In many cases, businesses are opting against more aggressive efforts because of cost and privacy concerns, says Russell Robbins, a principal and senior clinical consultant in the Connecticut office of HR consulting firm Mercer. Unfortunately, it’s easy to dismiss warnings over H1N1 as paranoid or an overreaction, but the truth is that the flu is likely to spread, Robbins says.
“I just keep saying that the only way we’re going to weather through this is if we’re prepared for a crisis,” he says. “In other words, make plans now.”
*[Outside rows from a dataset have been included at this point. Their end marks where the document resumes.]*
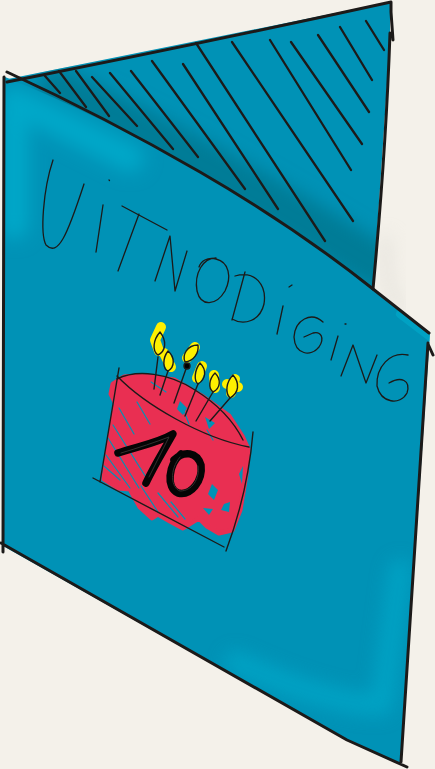
<!DOCTYPE html>
<html lang="nl">
<head>
<meta charset="utf-8">
<title>Uitnodiging</title>
<style>
:root{--paper:#f4f1ea;--card:#0092b6;--light:#00a8c9;--shade:#007b96;--ink:#1c1a19;--cake:#e92f52;--flame:#fff000;--black:#050505}
html,body{margin:0;background:var(--paper)}
body{width:435px;height:769px;overflow:hidden}
.invitation{display:block;width:435px;height:769px}
.invitation path{fill:none;stroke-linecap:round;stroke-linejoin:round}
.invitation .panel{fill:var(--card)}
.glow{stroke:var(--light)}
.shadow{stroke:var(--shade)}
.edges{stroke:var(--ink);stroke-width:3}
.hatching{stroke:var(--ink);stroke-width:2.3}
.lettering{stroke:var(--ink);stroke-width:1.3}
.outline{stroke:var(--ink);stroke-width:1.4}
.invitation .icing{fill:var(--cake);stroke:var(--cake);stroke-width:5}
.gaps{stroke:var(--card);stroke-width:1.2}
.invitation .patch{fill:var(--card)}
.flames{stroke:var(--flame);stroke-width:10}
.number{stroke:var(--black);stroke-width:7.5}
.sheen{stroke:#33302f;stroke-width:1}
</style>
</head>
<body>
<svg class="invitation" viewBox="0 0 435 769" role="img" aria-label="Uitnodiging: gevouwen blauwe kaart met een taart, zes kaarsjes en het getal 10">
<defs>
<filter id="soft" x="-40%" y="-40%" width="180%" height="180%"><feGaussianBlur stdDeviation="9"/></filter>
<clipPath id="back-shape"><path d="M8 79L390 2V40L373 292Q200 170 8 79Z"/></clipPath>
<clipPath id="front-shape"><path d="M5 77Q100 115 210 178T373 290L430 333L401 764L347 740L3 546Z"/></clipPath>
</defs>

<path d="M386 240Q384 290 400 308" stroke="#d9d7d0" stroke-width="12" filter="url(#soft)" opacity=".5"/>

<g id="back-panel">
<path class="panel" d="M8 79L390 2V40L373 292Q200 170 8 79Z"/>
<g clip-path="url(#back-shape)">
<path class="shadow" d="M60 92Q215 165 375 265" stroke-width="46" filter="url(#soft)"/>
</g>
<path class="hatching" d="M45 76L60 93M59 71L86 107M76 71L109 116M92 77L137 126M110 73L173 149M131 71L198 157M152 61L245 189M183 64L278 209M196 43L325 241M232 42L353 221M270 40L351 170M291 42L362 144M318 35L369 112M340 27L372 80M366 21L384 50"/>
</g>

<g id="front-panel">
<path class="panel" d="M5 77Q100 115 210 178T373 290L430 333L401 764L347 740L3 546Z"/>
<g clip-path="url(#front-shape)">
<path class="glow" d="M14 225V100L130 158" stroke-width="28" filter="url(#soft)"/>
<path class="glow" d="M400 570L382 705Q330 705 235 662" stroke-width="22" filter="url(#soft)" opacity=".75"/>
<path class="glow" d="M400 314L434 340" stroke-width="8" opacity=".7"/>
</g>
</g>

<g id="card-edges" class="edges">
<path d="M7 82Q190 46 391 2V12L393 40M390 33Q386 150 373 289"/>
<path d="M7 72Q105 117 200 172T373 289L429 333"/>
<path d="M4 77L3 552M1 543L347 740L407 767M428 343L401 762M428 344L433 355"/>
</g>

<g id="title-lettering" class="lettering">
<path d="M53 160C43 190 40 234 46 245C58 257 67 236 84 184"/>
<path d="M103 205L96 252M109 180L109.500 180.500"/>
<path d="M122 206L167 230M139 214L118 271"/>
<path d="M155 281L170 236L175 291L187 251"/>
<path d="M216 258C203 258 194 273 197 291C201 307 216 306 225 291C232 277 229 262 216 259C207 257 201 261 199 267"/>
<path d="M245 272L232 320M235 276C255 270 267 285 264 304C260 321 244 326 232 319"/>
<path d="M283 306L277 334M289 287L292 285"/>
<path d="M323 322C311 311 295 320 294 337C295 355 311 357 319 347C325 338 321 331 313 333L304 337"/>
<path d="M338 336L331 360M345 324L346 324"/>
<path d="M341 376L353 345L366 383L377 355"/>
<path d="M408 355C390 351 376 367 377 386C381 403 400 406 407 393C411 380 401 376 389 383"/>
</g>

<g id="birthday-cake">
<path class="icing" d="M111 394L113 384L124 377L145 376L174 380L203 397L229 416L242 436L248 449L246 474L240 510L232 530L219 533L207 526L199 518L183 528L170 521L158 514L152 518L140 507L130 489L118 488L104 479L107 455L112 425L116 404Z"/>
<path class="gaps" d="M113 425L149 482M108 438L139 488M106 455L130 488M119 408L134 434M137 402L150 424M158 493L178 517M151 382L166 392M120 480L104 466M171 502L185 519M184 411L189 424M207 430L213 440M141 486L158 512"/>
<path class="patch" d="M212 484L218 490L214 500L208 494ZM224 504L230 502L229 512L221 510ZM203 508L213 509L209 515ZM180 401L187 408L183 415L177 409ZM205 417L215 423L209 429ZM239 474L243 466L242 484Z"/>
<g class="outline">
<path d="M119 368L100 482M93 478L224 547M253 432Q248 492 226 551"/>
<path d="M117 379C137 369 169 373 195 390C219 405 235 424 243 440M117 376C145 405 202 438 249 447"/>
</g>
<path class="flames" d="M161 327L155 340L159 351M164 353L171 367M195 347L187 358M202 366L197 378M214 375L215 388M235 379L231 393M227 384L238 387"/>
<g id="candles" class="outline">
<path d="M158 357L154 389M168 371L160 395M187 366L174 403M198 384L185 416M213 392L196 421M230 398L210 421"/>
<path d="M160 332C153 340 152 351 158 355C166 351 167 341 160 332ZM168 351C162 359 163 369 168 371C175 367 175 357 168 351ZM198 345C187 345 182 355 185 362C194 361 199 353 198 345ZM200 363C194 371 194 381 198 384C206 379 207 370 200 363ZM215 373C209 379 208 388 213 392C221 388 221 379 215 373ZM233 375C226 382 225 393 230 398C239 393 240 383 233 375Z"/>
<circle cx="187" cy="366" r="3"/>
</g>
<g id="age">
<path class="number" d="M118 453C134 447 156 444 173 434C164 450 154 466 146 483"/>
<path class="number" d="M181 454C168 465 166 488 178 493C191 496 203 481 201 465C197 452 184 450 174 460"/>
<path class="sheen" d="M121 453Q148 445 169 437L149 477M180 457C169 470 171 488 180 491C192 491 200 479 198 466"/>
</g>
</g>
</svg>
</body>
</html>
For some businesses, such as medical facilities, restaurants and food stores, there’s often a greater urgency to implementing a response plan. At Northwestern Memorial Hospital, a task force looked at preparations for everything from a minor outbreak to the worst-case scenario resulting in widespread absenteeism, says Dean Manheimer, senior vice president of human resources. In addition to its comprehensive employee communication plan, Northwestern ramped up an immunization program and reached out to temp agencies to ensure replacements are available. It also is encouraging sick employees to stay home.
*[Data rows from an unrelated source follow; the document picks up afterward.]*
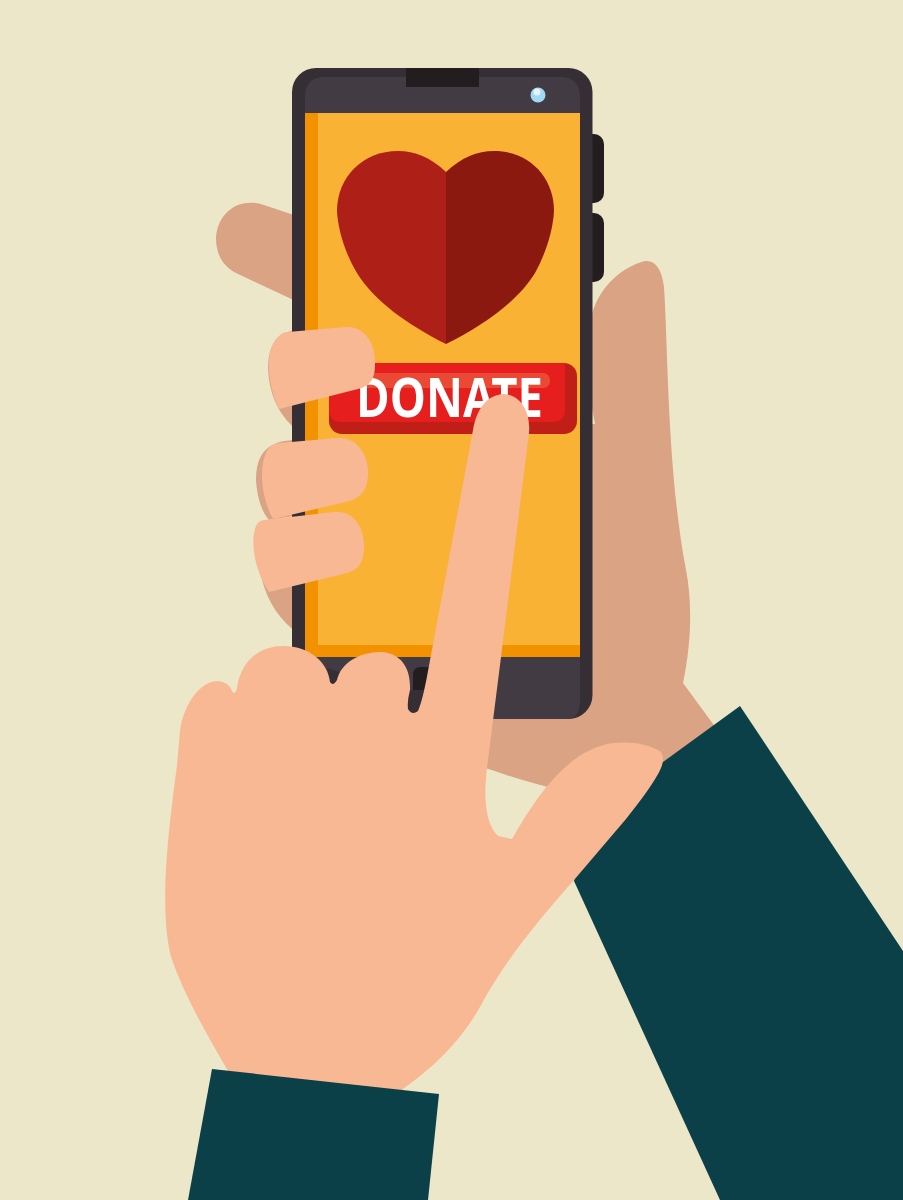
<!DOCTYPE html>
<html lang="en">
<head>
<meta charset="utf-8">
<title>Donate by phone</title>
<style>
:root {
  --paper: #ede7ca;
  --skin: #f8b893;
  --skin-shade: #daa383;
  --sleeve: #0c4049;
  --case: #362e35;
  --panel: #433b43;
  --black: #231d20;
  --screen: #f9b234;
  --screen-edge: #f39200;
  --heart: #ae1f18;
  --heart-shade: #8c1910;
  --button: #e71e1e;
  --button-shade: #bf1f17;
  --button-shine: #ea4a35;
}
html, body { margin: 0; overflow: hidden; background: var(--paper); }
svg { display: block; width: 903px; height: 1200px; }
.skin { fill: var(--skin); }
.skin-shade { fill: var(--skin-shade); }
.sleeve { fill: var(--sleeve); }
.black { fill: var(--black); }
.button-label { font: 700 53px "Open Sans", "Noto Sans", sans-serif; fill: #fff; }
</style>
</head>
<body>
<svg viewBox="0 0 903 1200" role="img" aria-label="A hand holds a phone while another hand taps a donate button">
  <rect width="903" height="1200" fill="var(--paper)"/>

  <g id="holding-hand" class="skin-shade">
    <path d="M300 217L264 205C238 196 216 214 216 240C217 256 223 266 236 273L300 303Z"/>
    <path d="M300 330C278 330 268 345 268 368C269 393 278 417 300 432Z"/>
    <path d="M300 440C266 439 256 455 256 480C257 498 262 512 269 520L300 515Z"/>
    <path d="M262 580C268 602 279 620 300 635V570Z"/>
    <path d="M592 314C600 286 622 267 645 261C656 260 662 270 664 287C668 345 667 470 686 570C692 600 692 640 683 683L716 728L660 768L580 795L548 787C528 782 505 775 480 766V700H592V424H595L592 408Z"/>
  </g>

  <g id="phone">
    <rect class="black" x="580" y="134" width="24" height="69" rx="10"/>
    <rect class="black" x="580" y="213" width="24" height="69" rx="10"/>
    <rect x="292" y="68" width="300.5" height="651" rx="24" fill="var(--case)"/>
    <path d="M305 114V97Q305 77 325 77H560Q580 77 580 97V114Z" fill="var(--panel)"/>
    <path d="M305 657H580V700Q580 719 567 719H318Q305 719 305 700Z" fill="var(--panel)"/>
    <rect class="black" x="406" y="68" width="73" height="19"/>
    <rect class="black" x="413" y="667" width="60" height="41" rx="7"/>
    <circle cx="538" cy="95" r="7.5" fill="#a3d8f5"/>
    <circle cx="537" cy="92" r="3.5" fill="#e4f4fd"/>
    <rect x="305" y="113" width="275" height="544" fill="var(--screen-edge)"/>
    <rect x="318" y="113" width="262" height="532" fill="var(--screen)"/>
  </g>

  <g id="heart">
    <path d="M446 172C430 157 415 151 398 151C363 151 337 177 337 211C338 230 345 253 357 273C374 301 408 325 446 344Z" fill="var(--heart)"/>
    <path d="M446 172C462 157 477 151 494 151C529 151 554 177 554 211C553 230 546 253 535 273C518 301 484 325 446 344Z" fill="var(--heart-shade)"/>
  </g>

  <g id="donate-button">
    <rect x="329" y="363" width="248" height="71" rx="13" fill="var(--button-shade)"/>
    <path d="M342 363H565V409Q565 422 552 422H342Q329 422 329 409V376Q329 363 342 363Z" fill="var(--button)"/>
    <rect x="340" y="373" width="210" height="15" rx="7" fill="var(--button-shine)"/>
    <text class="button-label" x="356" y="417" textLength="187" lengthAdjust="spacingAndGlyphs">DONATE</text>
  </g>

  <g id="gripping-fingers" class="skin">
    <path d="M288 332L346 327C365 326 376 344 375 365C375 379 370 386 358 389L279 409C267 383 264 348 279 336Q283 332 288 332Z"/>
    <path d="M279 443L338 438C357 437 369 455 368 476C367 489 362 497 350 501L273 519C261 497 258 465 268 449Q272 444 279 443Z"/>
    <path d="M264 520L334 512C353 510 365 527 364 549C363 562 360 569 347 573L269 592C254 570 250 540 256 526Q258 521 264 520Z"/>
  </g>

  <polygon class="sleeve" points="740,706 903,951 903,1200 720,1200 574,881 590,820 663,762"/>

  <g id="tapping-hand">
    <path class="black" d="M324 660H340L338 680Q333 689 329 681Z" fill-opacity="0"/>
    <path d="M327 668L340 672L337 682Q333 688 329 682ZM405 690L424 690L419 710Q413 717 408 711Z" fill="var(--case)"/>
    <path class="skin" d="M228 1071C206 1033 184 995 171 957C158 905 170 820 177 765L180 731C184 703 200 682 217 681Q228 681 232 691Q235 696 237 688C241 661 259 646 283 646C309 646 328 662 330 682Q333 687 337 680C341 663 359 652 381 652C401 653 411 668 410 690Q407 701 408 709Q412 716 418 711Q423 699 428 671L473 430C477 408 487 395 504 394C521 395 531 413 529 433L500 665L487 768C483 800 486 824 498 836L512 839C537 795 569 749 613 743C631 741 650 744 661 752Q665 758 661 768C655 782 640 801 626 819L574 880C537 922 504 962 480 1007C461 1041 434 1067 403 1089L380 1110H240Z"/>
  </g>

  <polygon class="sleeve" points="212,1069 439,1094 428,1200 188,1200"/>
</svg>
</body>
</html>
“If you are sick, we will send you home,” Manheimer says. “And we have a very robust paid-time-off policy that supports that.”
For now, Northwestern has not considered increasing employee sick days, but the hospital will continue to monitor the spread of the virus and make decisions accordingly, Manheimer says.
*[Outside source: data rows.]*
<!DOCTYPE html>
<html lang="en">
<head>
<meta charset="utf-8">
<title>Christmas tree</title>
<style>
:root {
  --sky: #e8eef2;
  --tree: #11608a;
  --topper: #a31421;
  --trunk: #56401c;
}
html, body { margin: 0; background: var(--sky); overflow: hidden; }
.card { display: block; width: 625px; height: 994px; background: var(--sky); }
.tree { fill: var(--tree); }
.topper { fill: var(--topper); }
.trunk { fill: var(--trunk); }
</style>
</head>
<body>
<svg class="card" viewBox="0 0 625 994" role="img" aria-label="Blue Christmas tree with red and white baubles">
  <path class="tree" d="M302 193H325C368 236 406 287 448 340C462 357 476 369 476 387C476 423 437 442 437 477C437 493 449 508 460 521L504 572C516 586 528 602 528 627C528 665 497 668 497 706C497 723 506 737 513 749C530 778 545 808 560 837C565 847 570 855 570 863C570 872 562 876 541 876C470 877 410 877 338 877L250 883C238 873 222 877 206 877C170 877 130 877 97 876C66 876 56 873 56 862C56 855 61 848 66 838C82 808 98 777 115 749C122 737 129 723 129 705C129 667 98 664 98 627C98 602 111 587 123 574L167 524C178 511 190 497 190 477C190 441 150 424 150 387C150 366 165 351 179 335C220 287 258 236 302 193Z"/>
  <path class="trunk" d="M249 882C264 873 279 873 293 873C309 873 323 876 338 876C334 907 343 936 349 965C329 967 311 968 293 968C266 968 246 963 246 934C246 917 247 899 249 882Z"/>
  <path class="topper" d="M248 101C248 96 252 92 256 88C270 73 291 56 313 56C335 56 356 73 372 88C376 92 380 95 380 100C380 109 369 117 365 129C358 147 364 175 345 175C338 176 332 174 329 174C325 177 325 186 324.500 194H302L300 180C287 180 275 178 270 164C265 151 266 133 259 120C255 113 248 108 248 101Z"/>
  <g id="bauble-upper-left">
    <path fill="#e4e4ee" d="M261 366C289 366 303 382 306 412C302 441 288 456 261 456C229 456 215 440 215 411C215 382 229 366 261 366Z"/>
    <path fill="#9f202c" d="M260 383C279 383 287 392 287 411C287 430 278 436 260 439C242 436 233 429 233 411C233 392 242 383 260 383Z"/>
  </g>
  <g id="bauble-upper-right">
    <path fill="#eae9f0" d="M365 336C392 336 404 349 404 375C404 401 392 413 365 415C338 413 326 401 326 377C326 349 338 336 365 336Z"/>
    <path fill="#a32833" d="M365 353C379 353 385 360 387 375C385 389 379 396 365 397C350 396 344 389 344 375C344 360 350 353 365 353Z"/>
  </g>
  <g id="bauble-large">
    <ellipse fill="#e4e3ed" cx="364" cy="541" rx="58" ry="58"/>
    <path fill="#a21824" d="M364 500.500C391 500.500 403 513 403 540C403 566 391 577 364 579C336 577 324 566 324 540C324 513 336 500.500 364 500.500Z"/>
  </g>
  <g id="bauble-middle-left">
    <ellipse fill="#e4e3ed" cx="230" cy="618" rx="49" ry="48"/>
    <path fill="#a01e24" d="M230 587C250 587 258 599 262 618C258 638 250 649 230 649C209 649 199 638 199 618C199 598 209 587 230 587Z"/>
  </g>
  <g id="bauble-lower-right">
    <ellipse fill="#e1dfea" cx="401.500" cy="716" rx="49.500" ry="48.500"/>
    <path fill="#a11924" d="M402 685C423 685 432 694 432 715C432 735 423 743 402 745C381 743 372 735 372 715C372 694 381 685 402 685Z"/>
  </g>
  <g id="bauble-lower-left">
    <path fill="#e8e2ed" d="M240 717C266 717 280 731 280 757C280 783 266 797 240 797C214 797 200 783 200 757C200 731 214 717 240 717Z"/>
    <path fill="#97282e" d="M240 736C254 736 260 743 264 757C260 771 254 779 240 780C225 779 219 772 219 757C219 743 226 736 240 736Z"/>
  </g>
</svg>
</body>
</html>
Like many large corporations, Chicago-based Boeing Co. started looking at its disaster plans in 2005, after the Asian outbreak of the avian flu caused concern worldwide, says a disaster-planning spokeswoman for the company.
One of the most important considerations was ensuring that employees fully understood their health care benefits and options, including those for sick children and other dependents, the spokeswoman says. Boeing leaders mulled over more costly options too, such as installing infrared devices to detect fevers, but opted against them, at least for now, over concerns that the cost wasn’t justified.
For small businesses, preparing for flu is a particularly difficult challenge. In an operation of a couple dozen or fewer employees, even a few illnesses can shut down operations.
Samuel Ko, president of Philos Technologies Inc., has roughly 75 employees scattered at plants nationwide, as well as at the company’s Wheeling headquarters. If even a few people are out sick, the metal-surfacing company could be strained. For now, though, Philos offers only one paid sick day a year. Beyond that, employees can try working out an arrangement or provide a doctor’s note, but there are no guarantees of extra time off at their regular pay.
Ko travels extensively in Europe and Asia for his business and takes the H1N1 threat seriously. To prepare for the flu season here, he is cross-training employees to fill in for those who are ill.
Still, he worries about what might happen if the flu spreads through an entire plant or office, and does not have ideas for how to prevent his hourly employees, who have no sick leave, from showing up for work ill. “We need to look at that,” Ko says.
Other small-business owners are trying to head off that exact scenario by assuring their employees that they will be taken care of.
Because his workers butcher and handle meat all day, Bill Begale, owner of Paulina Market, a 22-employee gourmet meat market in Chicago, is taking extra precautions to keep his store sanitary, with frequent hand washing and intensive sanitary procedures. He’s also offered to pay the $20 or $30 it would cost nonunion employees to get flu shots.
Many of Begale’s butchers are covered by union benefits, but he tries to assure the others that they can work things out on a case-by-case basis. Temporary workers are lined up to fill in for ill employees, and Begale says hourly employees who can’t afford to lose their pay to sickness can come in on a day off or use vacation days to get paid.
“If anyone has a fever, they just can’t come in. I’ll send them home. We’ve talked about it a lot here,” Begale says. “They just know what kind of person I am and that I’d work something out.”